**WHAT THE TASK REQUIRES**
The material below contains a line with "761px; height: 465px;" and a line with "absolute; left: 0;". Copy exactly those two lines and all lines between them.

◆ ◆ ◆

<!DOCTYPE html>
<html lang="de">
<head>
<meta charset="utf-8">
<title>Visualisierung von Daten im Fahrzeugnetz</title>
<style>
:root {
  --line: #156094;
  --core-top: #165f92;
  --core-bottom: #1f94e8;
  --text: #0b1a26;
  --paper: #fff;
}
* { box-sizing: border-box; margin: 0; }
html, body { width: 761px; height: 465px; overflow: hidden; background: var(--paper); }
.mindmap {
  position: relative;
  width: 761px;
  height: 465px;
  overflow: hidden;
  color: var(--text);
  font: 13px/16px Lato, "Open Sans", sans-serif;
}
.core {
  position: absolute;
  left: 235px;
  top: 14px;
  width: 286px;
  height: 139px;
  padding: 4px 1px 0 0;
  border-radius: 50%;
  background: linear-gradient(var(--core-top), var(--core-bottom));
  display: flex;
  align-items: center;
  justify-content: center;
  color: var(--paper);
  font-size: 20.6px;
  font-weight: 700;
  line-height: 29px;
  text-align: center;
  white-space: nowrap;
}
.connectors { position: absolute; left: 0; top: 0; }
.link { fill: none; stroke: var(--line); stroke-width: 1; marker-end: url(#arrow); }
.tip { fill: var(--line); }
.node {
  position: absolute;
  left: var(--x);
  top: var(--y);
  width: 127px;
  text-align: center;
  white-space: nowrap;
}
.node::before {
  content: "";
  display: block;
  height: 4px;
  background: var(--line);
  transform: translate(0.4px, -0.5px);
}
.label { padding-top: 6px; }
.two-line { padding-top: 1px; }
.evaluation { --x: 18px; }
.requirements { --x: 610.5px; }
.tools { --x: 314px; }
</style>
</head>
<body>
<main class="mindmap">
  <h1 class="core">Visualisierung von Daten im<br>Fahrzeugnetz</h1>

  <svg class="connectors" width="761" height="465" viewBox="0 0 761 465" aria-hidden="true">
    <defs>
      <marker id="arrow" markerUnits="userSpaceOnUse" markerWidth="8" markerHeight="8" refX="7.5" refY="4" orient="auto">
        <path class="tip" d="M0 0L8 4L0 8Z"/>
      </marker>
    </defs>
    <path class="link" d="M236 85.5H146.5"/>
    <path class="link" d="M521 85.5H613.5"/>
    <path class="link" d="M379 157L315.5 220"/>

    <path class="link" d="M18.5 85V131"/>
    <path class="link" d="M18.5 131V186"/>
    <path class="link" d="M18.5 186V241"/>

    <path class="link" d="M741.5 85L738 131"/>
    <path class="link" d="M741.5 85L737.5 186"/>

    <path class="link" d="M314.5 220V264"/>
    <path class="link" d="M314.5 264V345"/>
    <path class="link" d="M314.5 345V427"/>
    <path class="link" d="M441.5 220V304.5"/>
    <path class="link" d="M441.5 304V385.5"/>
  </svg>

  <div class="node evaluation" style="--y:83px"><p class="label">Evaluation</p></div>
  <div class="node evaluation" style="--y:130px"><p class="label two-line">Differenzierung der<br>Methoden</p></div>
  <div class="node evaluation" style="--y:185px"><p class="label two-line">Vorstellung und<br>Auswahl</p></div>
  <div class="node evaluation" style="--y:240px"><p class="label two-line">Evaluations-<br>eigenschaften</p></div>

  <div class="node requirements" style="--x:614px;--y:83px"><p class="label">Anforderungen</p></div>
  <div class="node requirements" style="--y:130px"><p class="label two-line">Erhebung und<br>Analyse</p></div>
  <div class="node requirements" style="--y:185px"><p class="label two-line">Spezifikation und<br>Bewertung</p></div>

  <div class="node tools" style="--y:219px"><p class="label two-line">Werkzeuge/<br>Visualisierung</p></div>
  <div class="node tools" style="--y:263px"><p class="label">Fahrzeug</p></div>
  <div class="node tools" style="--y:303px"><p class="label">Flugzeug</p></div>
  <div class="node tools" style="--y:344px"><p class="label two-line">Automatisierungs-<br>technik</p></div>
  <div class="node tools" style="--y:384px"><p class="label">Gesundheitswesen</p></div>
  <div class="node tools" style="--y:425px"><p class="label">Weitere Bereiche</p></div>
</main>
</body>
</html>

◆ ◆ ◆

**YOUR RESPONSE**
html, body { width: 761px; height: 465px; overflow: hidden; background: var(--paper); }
.mindmap {
  position: relative;
  width: 761px;
  height: 465px;
  overflow: hidden;
  color: var(--text);
  font: 13px/16px Lato, "Open Sans", sans-serif;
}
.core {
  position: absolute;
  left: 235px;
  top: 14px;
  width: 286px;
  height: 139px;
  padding: 4px 1px 0 0;
  border-radius: 50%;
  background: linear-gradient(var(--core-top), var(--core-bottom));
  display: flex;
  align-items: center;
  justify-content: center;
  color: var(--paper);
  font-size: 20.6px;
  font-weight: 700;
  line-height: 29px;
  text-align: center;
  white-space: nowrap;
}
.connectors { position: absolute; left: 0; top: 0; }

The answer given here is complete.